#### [Exercise]
Restate all the data word for word and omit the pictures.

(Extracted data entries)
_ _ _

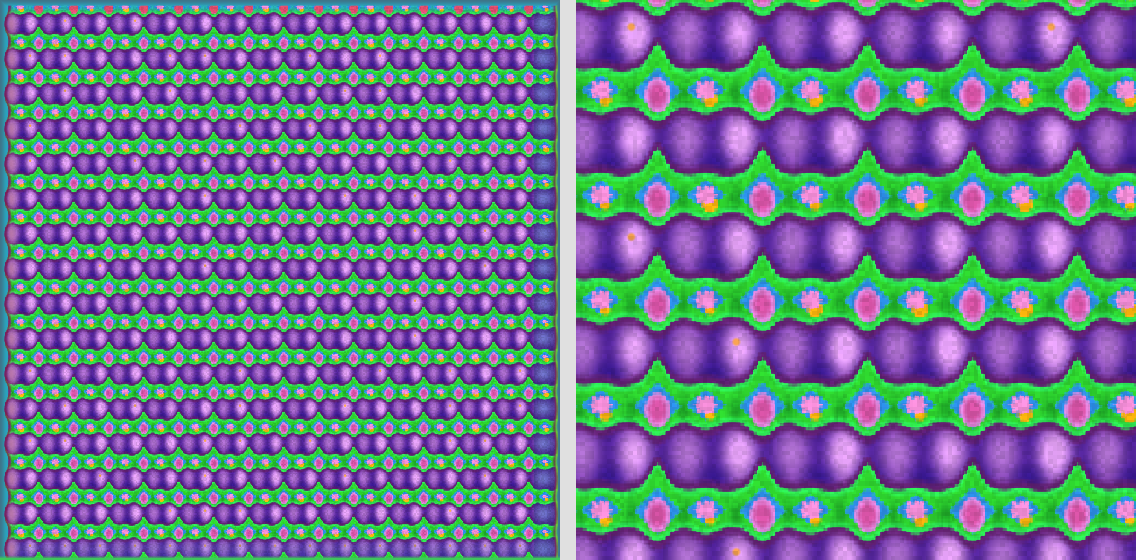
Left, the full canvas; right, a detail of the centre.
This pattern is drawn by a three.js fragment shader. Its source:

```glsl
varying vec2 vUv;

float hash(vec2 p) {
  return fract(sin(dot(p, vec2(127.1, 311.7))) * 43758.5453);
}

float wrap(float x) { return fract(x + 0.5) - 0.5; }

float bump(float x, float width) { return exp(-x * x / (width * width)); }

float fill(float d) { return smoothstep(-0.015, 0.015, d); }

// Soft stair steps, 24 to a repeat
vec2 terrace(vec2 p) {
  vec2 s = p * 24.0;
  return (floor(s) + smoothstep(0.25, 0.75, fract(s))) / 24.0;
}

// Rows of shaded violet beads, alternating bright and dim
vec3 beads(vec2 p, float edge) {
  float below = fract(0.81 - p.y);
  vec2 id = vec2(floor(p.x + 0.39), floor(0.81 - p.y));
  float x = wrap(p.x - 0.89);
  float vary = 0.85 + 0.3 * hash(id);
  float lens = bump(below - 0.46, 0.22);
  float crest = 0.5 + 0.5 * cos(12.566 * (p.x - 0.895));

  vec3 col = mix(vec3(0.25, 0.08, 0.56), vec3(0.46, 0.22, 0.66), crest);
  col = mix(col, vec3(0.70, 0.46, 0.82), 0.9 * bump(wrap(p.x - 0.39), 0.16) * lens);
  col = mix(col, vec3(0.88, 0.62, 0.95), min(1.0, vary * 1.15 * bump(x, 0.15) * lens));
  col = mix(col, vec3(0.16, 0.08, 0.54), 0.6 * smoothstep(0.5, 0.72, below) * (1.0 - crest));

  // Plum shadow along the green border
  float shadow = 1.0 - smoothstep(0.03, 0.12, -edge);
  col = mix(col, vec3(0.38, 0.12, 0.42), 0.9 * shadow);

  // Occasional amber speck, on every bead of the lowest row
  float chance = id.y > -0.5 ? 1.0 : 0.25;
  float speck = fill(0.035 - length(vec2(x + 0.03, below - 0.40)));
  return mix(col, vec3(0.96, 0.62, 0.15), speck * step(hash(id + 7.3), chance) * 0.8);
}

void main() {
  vec2 p = vUv * 16.0;
  vec2 q = terrace(p);
  float u = wrap(q.x - 0.11);
  float d = wrap(q.x - 0.57);
  float v = wrap(q.y - 0.81);

  // Leafy green band: rounded shoulders, narrow tip, lobed underside
  float top = 0.17 + 0.12 * bump(u, 0.19) + 0.16 * max(0.0, 1.0 - abs(u) / 0.13) + 0.04 * bump(d, 0.13);
  float bottom = 0.16 + 0.14 * bump(u, 0.14) + 0.07 * bump(d, 0.14);
  float edge = min(top - v, v + bottom);

  vec3 col = beads(p, edge);

  // Blue beads closing the right end
  vec2 cap = vec2(p.x - 15.54, wrap(p.y - 0.33));
  float capMask = smoothstep(15.22, 15.28, p.x);
  vec3 capCol = mix(vec3(0.22, 0.12, 0.48), vec3(0.42, 0.46, 0.78),
                    bump(cap.x, 0.26) * bump(cap.y, 0.24));
  col = mix(col, capCol, capMask * 0.9);
  col = mix(col, vec3(0.32, 0.36, 0.68), 0.35 * (1.0 - smoothstep(0.3, 0.7, p.y)));

  // Green body with a bright rim and darker hollows
  vec3 green = mix(vec3(0.18, 0.92, 0.34), vec3(0.18, 0.83, 0.18), smoothstep(0.02, 0.08, edge));
  float hollow = bump(abs(u) - 0.25, 0.07) * bump(v + 0.04, 0.11);
  green = mix(green, vec3(0.09, 0.58, 0.14), 0.75 * hollow);
  green = mix(green, vec3(0.16, 0.68, 0.70), smoothstep(15.60, 15.78, p.y));
  col = mix(col, green, fill(edge));

  // Blue diamonds behind the ornaments
  float dropHalo = 1.0 - abs(u) / 0.23 - abs(v + 0.01) / 0.23;
  float dotHalo = 1.0 - abs(d) / 0.20 - abs(v) / 0.15;
  float halo = max(dropHalo, dotHalo);
  vec3 blue = mix(vec3(0.16, 0.68, 0.72), vec3(0.17, 0.55, 0.90), smoothstep(0.0, 0.2, halo));
  col = mix(col, blue, smoothstep(-0.04, 0.04, halo));

  // Rose drops
  float drop = 1.0 - length(vec2(u / 0.12, (v + 0.05) / 0.165));
  vec3 rose = mix(vec3(0.88, 0.54, 0.88), vec3(0.83, 0.32, 0.64), smoothstep(0.0, 0.6, drop));
  rose = mix(rose, vec3(0.88, 0.30, 0.42), smoothstep(15.5, 15.7, p.y));
  col = mix(col, rose, smoothstep(-0.1, 0.1, drop));

  // Spiky pink dots with an amber foot
  vec2 dotId = floor(p - vec2(0.07, 0.31));
  float foot = 0.05 + 0.03 * hash(dotId + 3.1);
  col = mix(col, vec3(0.96, 0.69, 0.05), fill(foot - length(vec2(d - 0.04, v + 0.09))));
  float spikes = 0.095 + 0.018 * cos(8.0 * atan(v, d + 0.001));
  spikes *= 1.0 - 0.3 * capMask;
  col = mix(col, vec3(0.95, 0.55, 0.84), fill(spikes - length(vec2(d, v * 1.15))));

  // Fine blocky grain
  col *= 0.92 + 0.16 * hash(floor(p * 24.0));

  // Scalloped ends with warm rims
  float scallop = 0.5 + 0.5 * cos(6.2832 * (q.y - 0.81));
  float left = q.x - 0.12 - 0.12 * scallop;
  float right = 15.95 - 0.04 * scallop - q.x;
  col = mix(col, vec3(0.74, 0.48, 0.64), 0.8 * bump(p.x - 0.32, 0.14) * (1.0 - scallop));
  col = mix(col, vec3(0.50, 0.10, 0.30), 0.8 * bump(left - 0.03, 0.05));
  col = mix(col, vec3(0.50, 0.12, 0.34), 0.8 * bump(right - 0.06, 0.04));
  col = mix(col, vec3(0.45, 0.80, 0.18), 0.9 * bump(right, 0.04));

  // Teal margin on the left, right and top, green strip at the foot
  float inside = min(min(left, right), 15.84 - p.y);
  float outer = min(min(p.x, 16.0 - p.x), 16.0 - p.y);
  vec3 teal = mix(vec3(0.24, 0.46, 0.54), vec3(0.16, 0.64, 0.74), smoothstep(0.0, 0.2, outer));
  col = mix(teal, col, fill(inside));
  col = mix(col, vec3(0.24, 0.78, 0.36), 1.0 - smoothstep(0.06, 0.11, q.y));

  gl_FragColor = vec4(col, 1.0);
}
```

_ _ _

#### [Expected answer]
Left, the full canvas; right, a detail of the centre.
This pattern is drawn by a three.js fragment shader. Its source:

```glsl
varying vec2 vUv;

float hash(vec2 p) {
  return fract(sin(dot(p, vec2(127.1, 311.7))) * 43758.5453);
}

float wrap(float x) { return fract(x + 0.5) - 0.5; }

float bump(float x, float width) { return exp(-x * x / (width * width)); }

float fill(float d) { return smoothstep(-0.015, 0.015, d); }

// Soft stair steps, 24 to a repeat
vec2 terrace(vec2 p) {
  vec2 s = p * 24.0;
  return (floor(s) + smoothstep(0.25, 0.75, fract(s))) / 24.0;
}

// Rows of shaded violet beads, alternating bright and dim
vec3 beads(vec2 p, float edge) {
  float below = fract(0.81 - p.y);
  vec2 id = vec2(floor(p.x + 0.39), floor(0.81 - p.y));
  float x = wrap(p.x - 0.89);
  float vary = 0.85 + 0.3 * hash(id);
  float lens = bump(below - 0.46, 0.22);
  float crest = 0.5 + 0.5 * cos(12.566 * (p.x - 0.895));

  vec3 col = mix(vec3(0.25, 0.08, 0.56), vec3(0.46, 0.22, 0.66), crest);
  col = mix(col, vec3(0.70, 0.46, 0.82), 0.9 * bump(wrap(p.x - 0.39), 0.16) * lens);
  col = mix(col, vec3(0.88, 0.62, 0.95), min(1.0, vary * 1.15 * bump(x, 0.15) * lens));
  col = mix(col, vec3(0.16, 0.08, 0.54), 0.6 * smoothstep(0.5, 0.72, below) * (1.0 - crest));

  // Plum shadow along the green border
  float shadow = 1.0 - smoothstep(0.03, 0.12, -edge);
  col = mix(col, vec3(0.38, 0.12, 0.42), 0.9 * shadow);

  // Occasional amber speck, on every bead of the lowest row
  float chance = id.y > -0.5 ? 1.0 : 0.25;
  float speck = fill(0.035 - length(vec2(x + 0.03, below - 0.40)));
  return mix(col, vec3(0.96, 0.62, 0.15), speck * step(hash(id + 7.3), chance) * 0.8);
}

void main() {
  vec2 p = vUv * 16.0;
  vec2 q = terrace(p);
  float u = wrap(q.x - 0.11);
  float d = wrap(q.x - 0.57);
  float v = wrap(q.y - 0.81);

  // Leafy green band: rounded shoulders, narrow tip, lobed underside
  float top = 0.17 + 0.12 * bump(u, 0.19) + 0.16 * max(0.0, 1.0 - abs(u) / 0.13) + 0.04 * bump(d, 0.13);
  float bottom = 0.16 + 0.14 * bump(u, 0.14) + 0.07 * bump(d, 0.14);
  float edge = min(top - v, v + bottom);

  vec3 col = beads(p, edge);

  // Blue beads closing the right end
  vec2 cap = vec2(p.x - 15.54, wrap(p.y - 0.33));
  float capMask = smoothstep(15.22, 15.28, p.x);
  vec3 capCol = mix(vec3(0.22, 0.12, 0.48), vec3(0.42, 0.46, 0.78),
                    bump(cap.x, 0.26) * bump(cap.y, 0.24));
  col = mix(col, capCol, capMask * 0.9);
  col = mix(col, vec3(0.32, 0.36, 0.68), 0.35 * (1.0 - smoothstep(0.3, 0.7, p.y)));

  // Green body with a bright rim and darker hollows
  vec3 green = mix(vec3(0.18, 0.92, 0.34), vec3(0.18, 0.83, 0.18), smoothstep(0.02, 0.08, edge));
  float hollow = bump(abs(u) - 0.25, 0.07) * bump(v + 0.04, 0.11);
  green = mix(green, vec3(0.09, 0.58, 0.14), 0.75 * hollow);
  green = mix(green, vec3(0.16, 0.68, 0.70), smoothstep(15.60, 15.78, p.y));
  col = mix(col, green, fill(edge));

  // Blue diamonds behind the ornaments
  float dropHalo = 1.0 - abs(u) / 0.23 - abs(v + 0.01) / 0.23;
  float dotHalo = 1.0 - abs(d) / 0.20 - abs(v) / 0.15;
  float halo = max(dropHalo, dotHalo);
  vec3 blue = mix(vec3(0.16, 0.68, 0.72), vec3(0.17, 0.55, 0.90), smoothstep(0.0, 0.2, halo));
  col = mix(col, blue, smoothstep(-0.04, 0.04, halo));

  // Rose drops
  float drop = 1.0 - length(vec2(u / 0.12, (v + 0.05) / 0.165));
  vec3 rose = mix(vec3(0.88, 0.54, 0.88), vec3(0.83, 0.32, 0.64), smoothstep(0.0, 0.6, drop));
  rose = mix(rose, vec3(0.88, 0.30, 0.42), smoothstep(15.5, 15.7, p.y));
  col = mix(col, rose, smoothstep(-0.1, 0.1, drop));

  // Spiky pink dots with an amber foot
  vec2 dotId = floor(p - vec2(0.07, 0.31));
  float foot = 0.05 + 0.03 * hash(dotId + 3.1);
  col = mix(col, vec3(0.96, 0.69, 0.05), fill(foot - length(vec2(d - 0.04, v + 0.09))));
  float spikes = 0.095 + 0.018 * cos(8.0 * atan(v, d + 0.001));
  spikes *= 1.0 - 0.3 * capMask;
  col = mix(col, vec3(0.95, 0.55, 0.84), fill(spikes - length(vec2(d, v * 1.15))));

  // Fine blocky grain
  col *= 0.92 + 0.16 * hash(floor(p * 24.0));

  // Scalloped ends with warm rims
  float scallop = 0.5 + 0.5 * cos(6.2832 * (q.y - 0.81));
  float left = q.x - 0.12 - 0.12 * scallop;
  float right = 15.95 - 0.04 * scallop - q.x;
  col = mix(col, vec3(0.74, 0.48, 0.64), 0.8 * bump(p.x - 0.32, 0.14) * (1.0 - scallop));
  col = mix(col, vec3(0.50, 0.10, 0.30), 0.8 * bump(left - 0.03, 0.05));
  col = mix(col, vec3(0.50, 0.12, 0.34), 0.8 * bump(right - 0.06, 0.04));
  col = mix(col, vec3(0.45, 0.80, 0.18), 0.9 * bump(right, 0.04));

  // Teal margin on the left, right and top, green strip at the foot
  float inside = min(min(left, right), 15.84 - p.y);
  float outer = min(min(p.x, 16.0 - p.x), 16.0 - p.y);
  vec3 teal = mix(vec3(0.24, 0.46, 0.54), vec3(0.16, 0.64, 0.74), smoothstep(0.0, 0.2, outer));
  col = mix(teal, col, fill(inside));
  col = mix(col, vec3(0.24, 0.78, 0.36), 1.0 - smoothstep(0.06, 0.11, q.y));

  gl_FragColor = vec4(col, 1.0);
}
```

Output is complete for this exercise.